A true product of the Algarve: “Poisia”
From the hands of craftspeople of the Algarve and from the creativity of designers Joana Cabrita Martins and Ana Rita Aguiar, comes the “Poisia” set, which looks for new forms of inspiring everyday objects in the land and in expertise.
Fernando Henriques was born 52 years ago in the parish of Alte. He began to work as a carpenter at the age of 15 and this was the trade he stuck with until the crisis kicked in. Faced with a lack of work, he found an alternative in nature: “While walking through the countryside I spotted a beautiful root and pictured it as a table.” Because he was able to sell it as soon it was completed, he began to dedicate his time to craftsmanship. He now makes fruit baskets, cutlery, chopping boards, stools, tables… out of the trunks and roots of carob trees, olive trees, almond trees, loquat trees, holm oaks and walnut trees, taking advantage of tree clearing undertaken by his neighbours, which otherwise would lead them to being reduced to smoke and ashes when burnt.
Some years down the line, Fernando Henriques says that he is happy with his new life: “it gives me pleasure to look at a piece and imagine what it could become; nature has such beautiful things.”
It was in this spirit that he developed an interest in the challenge thrown down by the TASA Project designers; that of creating a coat hook and footrest. “The designers compelled me to do things perfectly, which is good, because normally it’s the opposite, with people pressuring me to do things worse, so that they are cheaper.” During the work process, this was the shared language: to make room for establishing the result that they are all satisfied with. And all of them, craftsman and designers, gained something out of the process: him, the opportunity to hone his skills; and them, intensive training in the singularities of each wood.

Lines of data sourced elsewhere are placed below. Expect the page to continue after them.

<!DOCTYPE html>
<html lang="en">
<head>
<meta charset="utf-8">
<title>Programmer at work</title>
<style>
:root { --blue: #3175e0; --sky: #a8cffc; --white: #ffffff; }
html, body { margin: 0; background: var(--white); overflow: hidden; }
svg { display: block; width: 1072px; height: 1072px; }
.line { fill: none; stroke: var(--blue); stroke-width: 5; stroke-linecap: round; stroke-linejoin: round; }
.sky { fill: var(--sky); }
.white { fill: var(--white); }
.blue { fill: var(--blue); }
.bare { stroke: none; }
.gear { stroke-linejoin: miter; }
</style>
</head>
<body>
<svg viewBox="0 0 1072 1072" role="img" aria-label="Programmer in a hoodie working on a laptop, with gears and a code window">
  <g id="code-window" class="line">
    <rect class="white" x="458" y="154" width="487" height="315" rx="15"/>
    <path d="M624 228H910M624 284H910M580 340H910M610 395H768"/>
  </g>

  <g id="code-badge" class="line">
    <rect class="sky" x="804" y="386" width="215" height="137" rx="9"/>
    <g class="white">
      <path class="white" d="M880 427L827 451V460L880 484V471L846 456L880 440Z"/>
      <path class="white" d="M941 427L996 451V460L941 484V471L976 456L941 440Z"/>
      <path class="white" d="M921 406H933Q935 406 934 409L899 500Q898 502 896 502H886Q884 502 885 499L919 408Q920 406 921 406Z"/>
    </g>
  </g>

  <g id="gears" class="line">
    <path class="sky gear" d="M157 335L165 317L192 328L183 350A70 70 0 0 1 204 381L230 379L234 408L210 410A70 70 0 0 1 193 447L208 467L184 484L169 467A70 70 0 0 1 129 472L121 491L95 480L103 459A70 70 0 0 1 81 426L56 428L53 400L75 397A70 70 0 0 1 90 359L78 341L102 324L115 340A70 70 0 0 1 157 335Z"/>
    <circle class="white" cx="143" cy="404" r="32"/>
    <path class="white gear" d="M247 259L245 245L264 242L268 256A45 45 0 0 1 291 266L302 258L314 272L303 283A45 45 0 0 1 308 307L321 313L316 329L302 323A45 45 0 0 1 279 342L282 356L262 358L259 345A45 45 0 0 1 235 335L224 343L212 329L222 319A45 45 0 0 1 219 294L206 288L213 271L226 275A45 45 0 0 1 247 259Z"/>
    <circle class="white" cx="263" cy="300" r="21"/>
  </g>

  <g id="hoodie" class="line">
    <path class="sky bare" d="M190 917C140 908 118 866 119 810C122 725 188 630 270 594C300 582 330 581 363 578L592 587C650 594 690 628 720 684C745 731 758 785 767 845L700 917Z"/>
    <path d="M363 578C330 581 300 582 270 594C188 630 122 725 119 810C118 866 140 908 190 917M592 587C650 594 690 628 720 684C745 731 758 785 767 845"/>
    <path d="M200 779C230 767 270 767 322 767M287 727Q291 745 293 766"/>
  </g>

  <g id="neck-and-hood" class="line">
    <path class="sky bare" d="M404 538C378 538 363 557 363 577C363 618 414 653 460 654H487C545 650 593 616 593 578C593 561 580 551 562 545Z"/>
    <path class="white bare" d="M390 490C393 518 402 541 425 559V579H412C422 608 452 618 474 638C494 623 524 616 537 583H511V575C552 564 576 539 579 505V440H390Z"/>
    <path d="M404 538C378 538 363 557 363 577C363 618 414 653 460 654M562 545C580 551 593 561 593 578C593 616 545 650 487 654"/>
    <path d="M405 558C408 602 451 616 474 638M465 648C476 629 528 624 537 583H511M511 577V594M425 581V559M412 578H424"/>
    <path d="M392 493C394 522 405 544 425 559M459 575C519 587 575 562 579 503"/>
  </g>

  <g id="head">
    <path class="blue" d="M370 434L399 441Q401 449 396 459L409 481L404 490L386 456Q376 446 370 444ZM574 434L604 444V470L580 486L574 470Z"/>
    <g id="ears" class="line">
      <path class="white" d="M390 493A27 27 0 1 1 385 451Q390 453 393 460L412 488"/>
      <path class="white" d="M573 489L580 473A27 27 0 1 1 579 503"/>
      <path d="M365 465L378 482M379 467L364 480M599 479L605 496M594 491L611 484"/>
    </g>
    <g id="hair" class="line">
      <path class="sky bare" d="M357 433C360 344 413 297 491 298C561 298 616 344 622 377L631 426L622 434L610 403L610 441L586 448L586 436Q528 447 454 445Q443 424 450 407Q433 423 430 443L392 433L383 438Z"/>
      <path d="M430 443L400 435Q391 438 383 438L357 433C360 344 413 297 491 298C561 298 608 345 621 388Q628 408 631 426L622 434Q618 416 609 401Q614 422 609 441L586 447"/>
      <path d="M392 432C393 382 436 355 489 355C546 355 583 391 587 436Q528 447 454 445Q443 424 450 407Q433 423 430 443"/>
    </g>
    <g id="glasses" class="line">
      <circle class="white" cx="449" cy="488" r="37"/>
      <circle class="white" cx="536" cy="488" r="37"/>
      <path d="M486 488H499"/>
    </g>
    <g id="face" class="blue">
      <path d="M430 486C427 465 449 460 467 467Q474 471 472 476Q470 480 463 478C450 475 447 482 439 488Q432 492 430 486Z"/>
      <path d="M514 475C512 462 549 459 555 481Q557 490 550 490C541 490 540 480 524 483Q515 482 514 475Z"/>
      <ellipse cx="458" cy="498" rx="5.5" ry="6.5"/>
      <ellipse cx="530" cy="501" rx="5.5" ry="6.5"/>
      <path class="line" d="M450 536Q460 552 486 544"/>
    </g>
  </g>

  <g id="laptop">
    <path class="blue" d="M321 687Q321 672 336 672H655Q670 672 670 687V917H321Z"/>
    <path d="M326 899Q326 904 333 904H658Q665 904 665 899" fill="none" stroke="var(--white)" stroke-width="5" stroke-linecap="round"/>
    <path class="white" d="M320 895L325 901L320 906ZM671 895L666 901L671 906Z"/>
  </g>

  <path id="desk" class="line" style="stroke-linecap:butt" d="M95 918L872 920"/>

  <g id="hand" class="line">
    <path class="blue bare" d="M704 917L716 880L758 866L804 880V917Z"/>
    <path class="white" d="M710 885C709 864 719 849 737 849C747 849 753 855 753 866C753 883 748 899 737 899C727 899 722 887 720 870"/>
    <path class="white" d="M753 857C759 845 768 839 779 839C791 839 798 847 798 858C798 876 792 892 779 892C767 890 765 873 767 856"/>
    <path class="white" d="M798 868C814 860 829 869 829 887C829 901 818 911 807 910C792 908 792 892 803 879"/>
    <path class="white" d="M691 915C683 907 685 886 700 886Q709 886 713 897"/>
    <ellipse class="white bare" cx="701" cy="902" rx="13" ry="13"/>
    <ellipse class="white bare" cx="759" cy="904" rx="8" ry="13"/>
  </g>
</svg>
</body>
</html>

And you’re wrong if you think that innovation just comes from science and academic knowhow. Master Fernando, when researching in nature’s laboratory, has learnt that you can use berries (from the aroeira tree [pistacia lentiscus], for example) to darken and dye wood; an invention that the designers want to test for dyeing other materials.